But what if a subcontractor cannot (or will not) provide the necessary bonding assistance? According to a recent federal grand jury indictment, one California man took advantage of these situations by offering fraudulent bonds–at higher premiums–to government contractors. The man now faces the possibility of more than 30 years in prison.
Small prime contractors often have difficulty securing necessary bid, performance and payment bonds for federal government contracts–especially in the construction industry, where payment and performance bonds are typically required. Not surprisingly, small primes often turn to their larger subs to secure the necessary bonding.
A small prime’s reliance on its subcontractor for bonding was recently put to the test in a GAO bid protest. Fortunately for small primes everywhere, in Shaka, Inc., B-405552 (Nov. 14, 2011), the GAO held that the subcontractor’s role in the bond process did not render the bond defective. But small primes and their large subcontractors shouldn’t pop the champagne for a celebration, because subcontractor bonding assistance can still increase the risk of ostensible subcontractor affiliation.
“Who Are You?” asks Pete Townshend, the songwriter behind the tune a later generation would come to know as “The CSI Song.” It’s a good question when it comes to self-reflection (or catching criminals), but it’s not so great when the government is asking the same thing in reference to a bid bond.
An ambiguous bid bond can cost an otherwise successful offeror to lose a contract.

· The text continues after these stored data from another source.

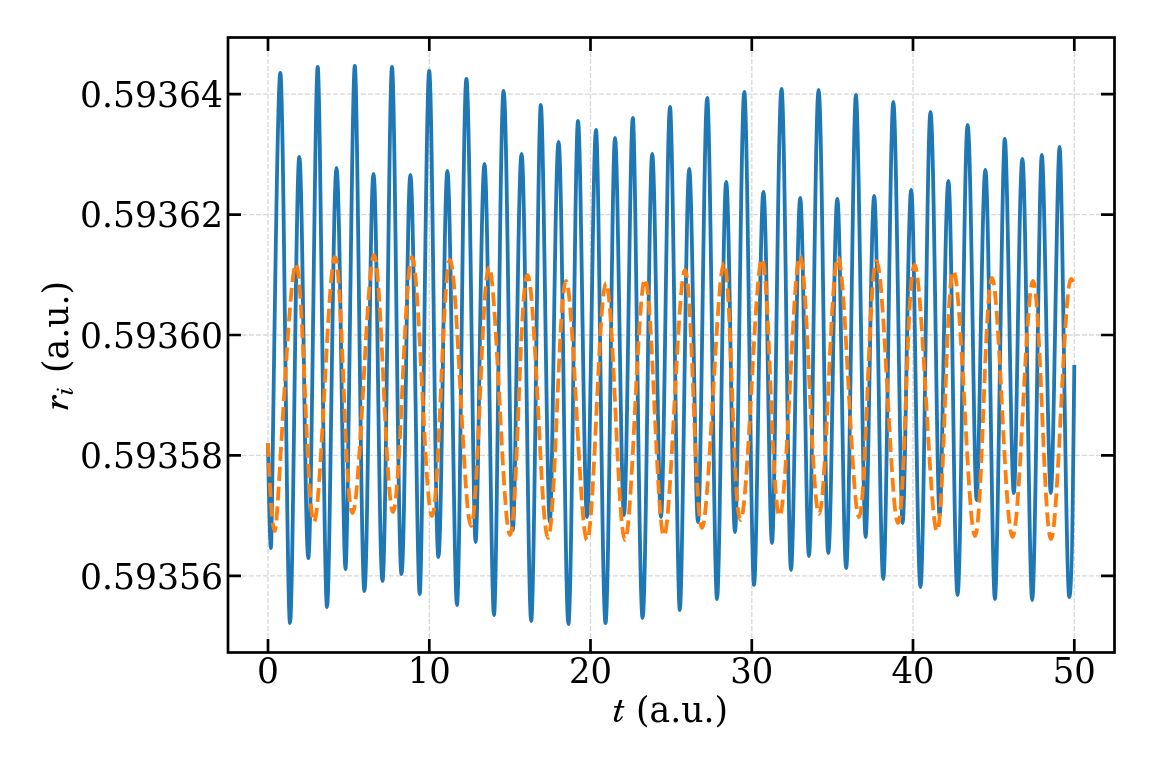
<!DOCTYPE html>
<html lang="en">
<head>
<meta charset="utf-8">
<title>Oscillation of r over t</title>
<style>
:root { --paper: #fff; --ink: #000; --grid: #d8d8d8; --solid: #1f77b4; --dashed: #ff7f0e; }
html, body { margin: 0; width: 1152px; height: 768px; overflow: hidden; background: var(--paper); }
.chart { display: block; width: 1152px; height: 768px; }
.grid { stroke: var(--grid); stroke-width: 1.3; stroke-dasharray: 4.9 2.1; fill: none; }
.series { fill: none; stroke-width: 3.8; stroke-linejoin: round; }
.series-solid { stroke: var(--solid); stroke-linecap: square; }
.series-dashed { stroke: var(--dashed); stroke-dasharray: 13.9 6; }
.frame, .ticks { fill: none; stroke: var(--ink); stroke-width: 2.7; }
text { font-family: "DejaVu Serif", "Noto Serif", serif; font-size: 34.5px; fill: var(--ink); }
.x-labels { text-anchor: middle; }
.y-labels { text-anchor: end; }
.symbol { font-family: "TeX Gyre Schola", "Liberation Serif", serif; font-style: italic; font-size: 35px; }
.subscript { font-size: 25px; }
</style>
</head>
<body>
<svg class="chart" viewBox="0 0 1152 768" role="img" aria-label="Line chart of r i against t with a solid blue and a dashed orange oscillating series">
  <defs>
    <path id="tick-columns" d="M268 0v13M429.3 0v13M590.5 0v13M751.8 0v13M913 0v13M1074.3 0v13"/>
    <path id="tick-rows" d="M0 94.2h13M0 214.6h13M0 335h13M0 455.4h13M0 575.8h13"/>
  </defs>

  <path class="grid" d="M268 652V38M429.3 652V38M590.5 652V38M751.8 652V38M913 652V38M1074.3 652V38M228 94.2H1114M228 214.6H1114M228 335H1114M228 455.4H1114M228 575.8H1114"/>

  <path class="series series-solid" d="M268 445C269 500 270 548 271 548
    S277 73 280.3 73S287 623 290 623S296 157 299.3 157S305 558 308.3 558
    S315 67 317.7 67S324 607 327 607S333 168 336.5 168S343 569 345.5 569
    S352 66 354.8 66S361 591 364.4 591S370 174 373.5 174S379 581 382.5 581
    S389 67 392 67S398 574 401.5 574S407 175 410.4 175S417 594 419.7 594
    S426 71 429.2 71S435 557 438.4 557S444 171 447.4 171S454 605 457 605
    S463 79 466.4 79S473 542 475.6 542S481 164 484.5 164S491 615 494 615
    S500 91 503.6 91S510 530 512.8 530S518 154 521.6 154S528 621 531.2 621
    S538 105 540.8 105S547 522 549.8 522S555 142 558.6 142S565 624 568.4 624
    S575 121 578 121S584 517 587 517S593 130 596 130S602 623 605.5 623
    S612 138 615 138S621 515 624 515S630 118 632.8 118S639 618 642.6 618
    S649 154 652.2 154S658 517 661 517S667 107 670 107S677 610 679.8 610
    S686 169 689.2 169S695 522 698 522S704 98 707.2 98S714 599 717 599
    S723 182 726.2 182S732 532 735 532S741 92 744.3 92S751 585 754 585
    S760 192 763.4 192S769 543 772 543S778 89 781.5 89S788 570 791 570
    S797 198 800.2 198S806 556 809 556S815 90 818.6 90S825 553 828.3 553
    S834 199 837.3 199S843 568 846.2 568S853 95 855.9 95S863 537 865.6 537
    S871 196 874.2 196S880 579 883.3 579S890 102 893.3 102S900 523 902.6 523
    S908 190 911.2 190S917 587 920.5 587S927 112 930.5 112S937 516 939.6 516
    S945 181 948.4 181S954 595 957.6 595S964 125 967.6 125S974 500 976.6 500
    S982 170 985.4 170S992 599 994.9 599S1002 139 1004.8 139S1011 493 1013.8 493
    S1019 159 1022.4 159S1029 600 1032.2 600S1039 155 1041.8 155S1048 493 1050.8 493
    S1057 147 1059.6 147S1066 597 1069.3 597C1072 597 1073 480 1074.3 367"/>

  <path class="series series-dashed" d="M268 443C270 490 272 531 275 531
    S289 264 296 264S307 522 314 522S328 257 335 257S345 513 352.5 513
    S367 255 374 255S386 512 393 512S405 257 412 257S425 516 432 516
    S443 260 450 260S464 526 471 526S482 267 489 267S503 535 510 535
    S520 275 527.5 275S541 538 548 538S559 281 566 281S580 540 587 540
    S599 283 606 283S618 540 625 540S638 279 645 279S657 536 664 536
    S678 270 685 270S695 528 702 528S717 263 724 263S733 520 740.5 520
    S755 259 762 259S772 516 779.5 516S793 256 800 256S812 514 819 514
    S831 257 838 257S852 517 859 517S869 261 876.5 261S891 523 898 523
    S907 265 914.5 265S930 531 937 531S946 271 953.5 271S968 536 975 536
    S985 278 992 278S1005 537 1012.5 537S1026 281 1033 281S1044 539 1051 539
    S1064 279 1071 279Q1073 279 1074.3 288"/>

  <g class="ticks">
    <use href="#tick-columns" y="38"/>
    <use href="#tick-columns" y="639"/>
    <use href="#tick-rows" x="228"/>
    <use href="#tick-rows" x="1101"/>
  </g>
  <rect class="frame" x="228" y="37.5" width="886.5" height="615"/>

  <g class="x-labels">
    <text x="268" y="683">0</text>
    <text x="429.3" y="683" textLength="43" lengthAdjust="spacingAndGlyphs">10</text>
    <text x="590.5" y="683" textLength="43" lengthAdjust="spacingAndGlyphs">20</text>
    <text x="751.8" y="683" textLength="43" lengthAdjust="spacingAndGlyphs">30</text>
    <text x="913" y="683" textLength="43" lengthAdjust="spacingAndGlyphs">40</text>
    <text x="1074.3" y="683" textLength="43" lengthAdjust="spacingAndGlyphs">50</text>
  </g>
  <g class="y-labels">
    <text x="223" y="107" textLength="143" lengthAdjust="spacingAndGlyphs">0.59364</text>
    <text x="223" y="227.4" textLength="143" lengthAdjust="spacingAndGlyphs">0.59362</text>
    <text x="223" y="347.8" textLength="143" lengthAdjust="spacingAndGlyphs">0.59360</text>
    <text x="223" y="468.2" textLength="143" lengthAdjust="spacingAndGlyphs">0.59358</text>
    <text x="223" y="588.6" textLength="143" lengthAdjust="spacingAndGlyphs">0.59356</text>
  </g>

  <g class="x-title">
    <text class="symbol" x="613" y="722">t</text>
    <text x="636" y="722" textLength="92" lengthAdjust="spacingAndGlyphs">(a.u.)</text>
  </g>
  <g class="y-title" transform="translate(68 410) rotate(-90)">
    <text class="symbol" x="0" y="0">r</text>
    <text class="symbol subscript" x="15" y="5">i</text>
    <text x="37" y="0" textLength="92" lengthAdjust="spacingAndGlyphs">(a.u.)</text>
  </g>
</svg>
</body>
</html>
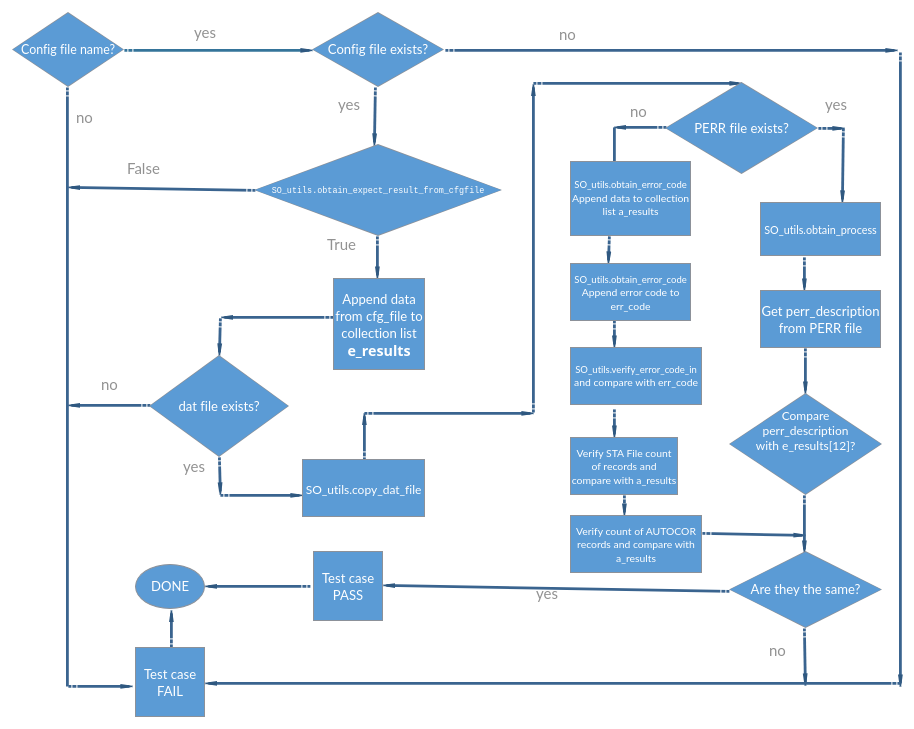
<!DOCTYPE html>
<html lang="en">
<head>
<meta charset="utf-8">
<title>Test case flowchart</title>
<style>
:root { --paper: #fff; --fill: #5b9bd5; --outline: #8c9199; --line: #3a648f; --line-first: #35749a; --tip: #2f5880; --label: #929292; }
* { box-sizing: border-box; }
html, body { margin: 0; background: var(--paper); }
.flowchart { position: relative; width: 914px; height: 729px; overflow: hidden; font-family: Lato, "Open Sans", sans-serif; font-variant-ligatures: none; }
.connectors { position: absolute; inset: 0; }
.connectors path { fill: none; stroke: var(--line); stroke-width: 2.8; }
.connectors .first { stroke: var(--line-first); }
.connectors .tip { fill: var(--tip); }
.connectors .gap { fill: var(--paper); }
.connectors .flow { marker-start: url(#tail); marker-end: url(#arrow); }
.connectors .plain { marker-start: url(#tail); }
.node { position: absolute; left: var(--x); top: var(--y); width: var(--w); height: var(--h); display: flex; flex-direction: column; align-items: center; justify-content: center; color: #fff; font-size: 13.1px; line-height: 17px; white-space: nowrap; background: var(--fill); border: 1px solid var(--outline); }
.lines { padding-top: 2px; }
.small { font-size: 10.4px; line-height: 13.5px; }
.small .call { font-size: 9.5px; }
.call { font-size: 12px; }
.call.long { font-size: 10.8px; }
.round { border-radius: 50%; }
.decision { isolation: isolate; border: 0; background: none; }
.decision::before, .decision::after { content: ""; position: absolute; z-index: -1; inset: 0; background: var(--outline); clip-path: polygon(50% 0, 100% 50%, 50% 100%, 0 50%); }
.decision::after { inset: 1px; background: var(--fill); }
.narrow { font-size: 12.4px; }
.code { font: 8.45px/12px "Liberation Mono", monospace; padding-top: 1px; }
.raised { padding-bottom: 27px; font-size: 12px; line-height: 15px; }
b { font: 700 14.3px/17px "Open Sans", "Noto Sans", sans-serif; }
.label { position: absolute; left: var(--x); top: var(--y); color: var(--label); font-size: 15px; line-height: 18px; }
</style>
</head>
<body>
<main class="flowchart">
  <svg class="connectors" width="914" height="729" viewBox="0 0 914 729" aria-hidden="true">
    <defs>
      <marker id="arrow" markerUnits="userSpaceOnUse" markerWidth="13" markerHeight="6" refX="12" refY="3" orient="auto">
        <rect class="gap" x="9" y="1" width="3" height="4"/>
        <polygon class="tip" points="0,0.6 12,2.3 12,3.7 0,5.4"/>
      </marker>
      <marker id="tail" markerUnits="userSpaceOnUse" markerWidth="13" markerHeight="6" refX="0" refY="3" orient="auto">
        <rect class="gap" x="3" y="0" width="1" height="6"/>
        <rect class="gap" x="8" y="0" width="1" height="6"/>
      </marker>
    </defs>
    <g transform="translate(0.4 0.4)">
      <path class="flow first" d="M124 50H312"/>
      <path class="flow" d="M445 50H897"/>
      <path class="flow" d="M900 52V686"/>
      <path class="flow" d="M68 686H132"/>
      <path class="flow" d="M375 87L374 145"/>
      <path class="flow" d="M255 190L68 187"/>
      <path class="flow" d="M377 236V278"/>
      <path class="flow" d="M333 317H221"/>
      <path class="flow" d="M220 318L219 355"/>
      <path class="flow" d="M150 405H68"/>
      <path class="flow" d="M219 457L220 494"/>
      <path class="flow" d="M220 495H302"/>
      <path class="flow" d="M364 460V413"/>
      <path class="flow" d="M364 413H533"/>
      <path class="flow" d="M533 412V84"/>
      <path class="flow" d="M533 83H741"/>
      <path class="flow" d="M666 127H614"/>
      <path d="M614 161V127"/>
      <path class="flow" d="M818 128H844"/>
      <path class="flow" d="M843 128L842 202"/>
      <path class="flow" d="M609 236L608 263"/>
      <path class="flow" d="M614 320V347"/>
      <path class="flow" d="M614 409V437"/>
      <path class="flow" d="M624 495V515"/>
      <path class="flow" d="M702 533L805 535"/>
      <path class="flow" d="M804 257V290"/>
      <path class="flow" d="M805 348V393"/>
      <path class="flow" d="M804 495V552"/>
      <path class="flow" d="M729 591L383 585"/>
      <path class="flow" d="M310 586H205"/>
      <path class="flow" d="M171 647V610"/>
      <path class="flow" d="M804 628L805 685"/>
      <path class="flow" d="M900 683H205"/>
      <path class="plain" d="M67 87V686"/>
    </g>
  </svg>

  <div class="node decision narrow" style="--x:12px;--y:12px;--w:112px;--h:75px"><span>Config file name?</span></div>
  <div class="node decision" style="--x:312px;--y:12px;--w:132px;--h:75px"><span>Config file exists?</span></div>
  <div class="node decision" style="--x:254px;--y:144px;--w:248px;--h:92px"><span class="code">SO_utils.obtain_expect_result_from_cfgfile</span></div>
  <div class="node lines" style="--x:333px;--y:278px;--w:92px;--h:92px"><span>Append data</span><span>from cfg_file to</span><span>collection list</span><b>e_results</b></div>
  <div class="node decision" style="--x:149px;--y:355px;--w:140px;--h:102px"><span>dat file exists?</span></div>
  <div class="node lines" style="--x:302px;--y:459px;--w:123px;--h:58px"><span class="call">SO_utils.copy_dat_file</span></div>

  <div class="node decision" style="--x:665px;--y:82px;--w:153px;--h:92px"><span>PERR file exists?</span></div>
  <div class="node small" style="--x:570px;--y:161px;--w:121px;--h:75px"><span class="call">SO_utils.obtain_error_code</span><span>Append data to collection</span><span>list a_results</span></div>
  <div class="node small lines" style="--x:570px;--y:263px;--w:121px;--h:58px"><span class="call">SO_utils.obtain_error_code</span><span>Append error code to</span><span>err_code</span></div>
  <div class="node small" style="--x:570px;--y:347px;--w:132px;--h:58px"><span class="call">SO_utils.verify_error_code_in</span><span>and compare with err_code</span></div>
  <div class="node small lines" style="--x:570px;--y:437px;--w:108px;--h:58px"><span>Verify STA File count</span><span>of records and</span><span>compare with a_results</span></div>
  <div class="node small lines" style="--x:570px;--y:515px;--w:132px;--h:58px"><span>Verify count of AUTOCOR</span><span>records and compare with</span><span>a_results</span></div>

  <div class="node" style="--x:760px;--y:202px;--w:121px;--h:54px"><span class="call long">SO_utils.obtain_process</span></div>
  <div class="node lines" style="--x:760px;--y:290px;--w:121px;--h:58px"><span>Get perr_description</span><span>from PERR file</span></div>
  <div class="node decision raised" style="--x:729px;--y:393px;--w:153px;--h:102px"><span>Compare</span><span>perr_description</span><span>with e_results[12]?</span></div>
  <div class="node decision" style="--x:729px;--y:551px;--w:153px;--h:77px"><span>Are they the same?</span></div>

  <div class="node lines" style="--x:313px;--y:551px;--w:70px;--h:70px"><span>Test case</span><span>PASS</span></div>
  <div class="node round" style="--x:135px;--y:564px;--w:70px;--h:45px"><span>DONE</span></div>
  <div class="node lines" style="--x:135px;--y:647px;--w:70px;--h:70px"><span>Test case</span><span>FAIL</span></div>

  <span class="label" style="--x:194px;--y:23px">yes</span>
  <span class="label" style="--x:559px;--y:25px">no</span>
  <span class="label" style="--x:76px;--y:108px">no</span>
  <span class="label" style="--x:338px;--y:95px">yes</span>
  <span class="label" style="--x:127px;--y:159px">False</span>
  <span class="label" style="--x:327px;--y:235px">True</span>
  <span class="label" style="--x:101px;--y:375px">no</span>
  <span class="label" style="--x:183px;--y:457px">yes</span>
  <span class="label" style="--x:630px;--y:102px">no</span>
  <span class="label" style="--x:825px;--y:95px">yes</span>
  <span class="label" style="--x:536px;--y:584px">yes</span>
  <span class="label" style="--x:769px;--y:641px">no</span>
</main>
</body>
</html>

And as the GAO’s decision in BW JV1, LLC, B-401841 (Dec. 4, 2009) demonstrates, it is especially important for offerors submitting as joint venturers or in other teaming arrangements to carefully consider their bid bond arrangements to eliminate any potential ambiguities.